HHS Said to Recommend Easing Federal Restrictions on Cannabis
WASHINGTON — Officials at the Department of Health and Human Services are reportedly recommending the easing of restrictions on cannabis, a move, if approved by federal law enforcement, that could usher in a new era for the burgeoning though still semi-illicit industry.
The suggestion, initially reported by Bloomberg, was relayed by HHS to the Drug Enforcement Administration in a letter sent to DEA Administrator Anne Milgram on Aug. 29.
According to the report, federal health officials are calling for cannabis to be reclassified as a Schedule 3 drug under the Controlled Substances Act.
At present, cannabis is classified as a Schedule 1 drug, making it illegal to sell or possess any amount of it under federal law.
This has significantly complicated life for the entrepreneurs who have started cannabis businesses in the wake of 23 states and the District of Columbia enacting laws regulating the nonmedical use of cannabis and a total of 38 states that have some kind of medical cannabis programs in place.
Among other things, the federal classification has made it impossible for states to tax cannabis earnings, and for banks to offer these businesses their services.
In October 2022, President Joe Biden directed HHS Secretary Xavier Becerra and Attorney General Merrick Garland to review how cannabis is scheduled and whether that scheduling actually makes any sense.
The HHS proposal, reportedly made by Assistant Secretary Rachel Levine, would state that cannabis has a “moderate to low potential for physical and psychological dependence.”
An HHS spokesperson confirmed a letter with the agency’s recommendation was sent to the DEA on Tuesday, and the DEA has confirmed its receipt.
Beyond that, administration officials are not commenting on its contents.
That didn’t stop Senate Majority Leader Chuck Schumer, D-N.Y., from applauding the move on Wednesday afternoon.
“HHS has done the right thing and DEA should now quickly follow through on this important step to greatly reduce the harm caused by draconian marijuana laws,” Schumer said in a written statement.
“While this is a step forward, there is still much more that needs to be done legislatively to end the federal prohibition on cannabis and roll back the war on drugs.

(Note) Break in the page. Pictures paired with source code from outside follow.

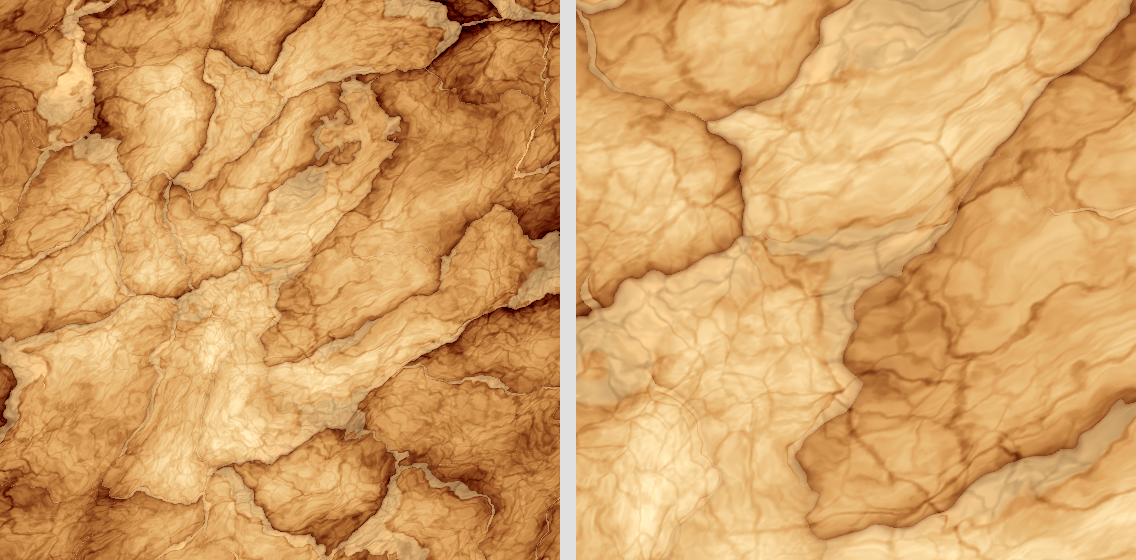
Left: the whole. Right: its middle third, enlarged.
This texture is drawn by a Shadertoy shader. Its source:

```glsl
const float PLATE_SCALE = 4.6;     // torn plates across the canvas
const float CRACK_SCALE = 11.0;    // long cracks
const float VEIN_SCALE = 30.0;     // fine veins
const float STRETCH = 1.45;        // elongation along the grain
const vec2  GRAIN_DIR = vec2(0.80, 0.60);
const float WARP = 0.34;
const float SHADOW_WIDTH = 0.034;
const float LIP_WIDTH = 0.085;
const float BASE_TONE = 0.75;
const float VIGNETTE = 0.50;
const vec3 PALETTE[6] = vec3[6](
    vec3(0.53, 0.26, 0.10), vec3(0.67, 0.40, 0.18), vec3(0.78, 0.53, 0.27),
    vec3(0.87, 0.64, 0.37), vec3(0.91, 0.73, 0.47), vec3(0.96, 0.82, 0.59));
const vec3 LIP_COLOR = vec3(0.90, 0.74, 0.51);

vec3 hash3(vec2 p) {
    vec3 q = fract(p.xyx * vec3(0.1031, 0.1030, 0.0973));
    q += dot(q, q.yxz + 33.33);
    return fract((q.xxy + q.yzz) * q.zyx);
}

float noise(vec2 p) {
    vec2 i = floor(p), f = fract(p);
    f = f * f * (3.0 - 2.0 * f);
    return mix(mix(hash3(i).x, hash3(i + vec2(1, 0)).x, f.x),
               mix(hash3(i + vec2(0, 1)).x, hash3(i + vec2(1, 1)).x, f.x), f.y);
}

float fbm(vec2 p) {
    float sum = 0.0, amp = 0.5, total = 0.0;
    for (int i = 0; i < 6; i++) {
        sum += amp * noise(p);
        total += amp;
        amp *= 0.5;
        p = mat2(1.6, 1.2, -1.2, 1.6) * p + 7.3;
    }
    return sum / total;
}

vec2 warp(vec2 p) {
    return vec2(fbm(p), fbm(p + 41.7)) - 0.5;
}

// Cells of random height: x edge distance, y cast shadow, z lip distance, w seam line
vec4 plates(vec2 p, float scale) {
    p *= scale;
    vec2 home = floor(p), cell = home, toSite = vec2(0);
    float best = 1e3;
    for (int y = -1; y <= 1; y++)
    for (int x = -1; x <= 1; x++) {
        vec2 c = home + vec2(x, y);
        vec2 r = c + hash3(c).xy - p;
        if (dot(r, r) < best) { best = dot(r, r); cell = c; toSite = r; }
    }
    float height = hash3(cell).z;
    vec4 result = vec4(1e3, 0, 1e3, 0);
    for (int y = -2; y <= 2; y++)
    for (int x = -2; x <= 2; x++) {
        if (x == 0 && y == 0) continue;
        vec2 c = cell + vec2(x, y);
        vec3 h = hash3(c);
        vec2 r = c + h.xy - p;
        float d = dot(0.5 * (r + toSite), normalize(r - toSite)) / scale;
        float drop = height - h.z;
        result.x = min(result.x, d);
        result.y = max(result.y, max(-drop, 0.0) * exp(-d / SHADOW_WIDTH));
        result.z = min(result.z, d / max(drop, 0.001));
        result.w = max(result.w, abs(drop) * exp(-d / 0.0035));
    }
    return result;
}

float crackLine(vec2 p, float scale, float width) {
    return 1.0 - smoothstep(0.0, width, plates(p, scale).x);
}

vec3 parchment(float tone) {
    float x = tone * 5.0;
    int i = int(clamp(floor(x), 0.0, 4.0));
    return mix(PALETTE[i], PALETTE[i + 1], x - float(i));
}

void mainImage(out vec4 fragColor, in vec2 fragCoord) {
    vec2 uv = (fragCoord - 0.5 * iResolution.xy) / iResolution.y;
    float px = 1.0 / iResolution.y;
    vec2 q = vec2(dot(uv, GRAIN_DIR), STRETCH * dot(uv, vec2(-GRAIN_DIR.y, GRAIN_DIR.x))) + 5.0;

    // Torn plates and the cracks inside them
    vec2 bend = warp(q * 4.0);
    vec2 torn = q + WARP * bend;
    vec4 plate = plates(torn, PLATE_SCALE);
    vec2 crackPos = q + 0.22 * bend + 0.06 * warp(q * 17.0);
    float crackMask = smoothstep(0.35, 0.65, fbm(q * 5.0 + 13.0));
    float crack = crackLine(crackPos, CRACK_SCALE, 0.0045 + px) * mix(0.25, 1.0, crackMask);
    float veinMask = smoothstep(0.35, 0.62, fbm(q * 7.0 + 29.0));
    float vein = crackLine(crackPos + 3.1, VEIN_SCALE, 0.003 + px) * mix(0.3, 1.0, veinMask);

    // Stains, wrinkles and fibre
    float stain = fbm(q * 3.2 + 1.2 * bend + 9.0) - 0.5;
    float mottling = fbm(q * 11.0 + 2.0 * bend) - 0.5;
    float wrinkle = abs(fbm(q * 26.0 + 4.0 * bend) - 0.5);
    float fibre = noise(torn * vec2(150.0, 230.0)) - 0.5;

    float tone = BASE_TONE + 1.15 * stain + 0.55 * mottling + 0.16 * fibre;
    tone -= 0.16 * (1.0 - smoothstep(0.0, 0.12, wrinkle));
    tone += 0.16 * smoothstep(0.0, 0.08, plate.x);
    tone -= VIGNETTE * smoothstep(0.15, 0.75, length(uv));
    tone -= 0.85 * plate.y + 0.30 * crack + 0.17 * vein;

    // Pale ragged lip along the raised side of each tear
    float lipWidth = LIP_WIDTH * smoothstep(0.38, 0.70, fbm(q * 8.0 + 51.0)) + 0.002;
    float lipPos = plate.z / lipWidth;
    float lip = 1.0 - smoothstep(0.82, 1.0, lipPos);
    float fold = exp(-pow(5.0 * (lipPos - 1.05), 2.0)) * smoothstep(0.004, 0.02, lipWidth);
    tone -= 0.22 * fold;

    vec3 color = parchment(tone);
    vec3 lipShade = LIP_COLOR * (0.96 + 0.5 * mottling + 0.14 * fibre - 0.12 * vein + 0.25 * stain);
    color = mix(color, lipShade, 0.72 * lip);
    color *= 1.0 - vec3(0.38, 0.58, 0.70) * min(1.0, 1.2 * plate.w);
    fragColor = vec4(clamp(color, 0.0, 1.0), 1.0);
}
```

I am committed to continuing to work in Congress to pass important marijuana legislation and criminal justice reform,” he said.
Sen. Ron Wyden, D-Ore., chairman of the Senate Finance Committee and a longtime advocate for legalization, also weighed in.
“Ultimately, I believe that cannabis should be descheduled with strong federal regulations put in place to protect public health and safety — that’s why I introduced the Cannabis Administration and Opportunity Act with Leader Schumer and Sen. Cory Booker, D-N.J.,” Wyden said in a statement of his own.
“However, the recommendation of HHS to reschedule cannabis as a Schedule 3 drug is not inconsequential. If HHS’ recommendation is ultimately implemented, it will be a historic step for a nation whose cannabis policies have been out of touch with reality,” the senator said.
“At long last, barriers to much-needed research will be lifted and the inequitable 280E tax provision thrown in the trash can so that states’ legal cannabis businesses will no longer be treated like criminals and can deduct their business expenses just like any other small business,” he continued, adding, “Progress cannot stop here.
“The administration and my colleagues in Congress must do more to bring America’s cannabis policy into the 21st century, catch up with the states, and help undo the decades of harm caused by the failed war on drugs,” Wyden said.
Aaron Smith, CEO of the National Cannabis Industry Association, said in making its recommendation — which still must be adopted by the DEA and approved by the attorney general — the department is finally acknowledging decades of scientific data suggesting Schedule 1 status is inappropriate, but suggested it doesn’t go far enough.
“Moving cannabis to schedule 3 could have some limited benefit but does nothing to align federal law with the 38 U.S. states which have already effectively regulated cannabis for medical or adult use,” Smith said. “The only way to fully resolve the myriad of issues stemming from the federal conflict with state law is to remove cannabis from the Controlled Substances Act and regulate the product in a manner similar to alcohol.”
He went on to note that “the vast majority of Americans live in states with laws that depart from federal law on this issue and where thousands of regulated Main Street businesses are serving the legal cannabis market safely and responsibly.”
“It’s long past time for Congress to truly harmonize federal policy with those states,” Smith said.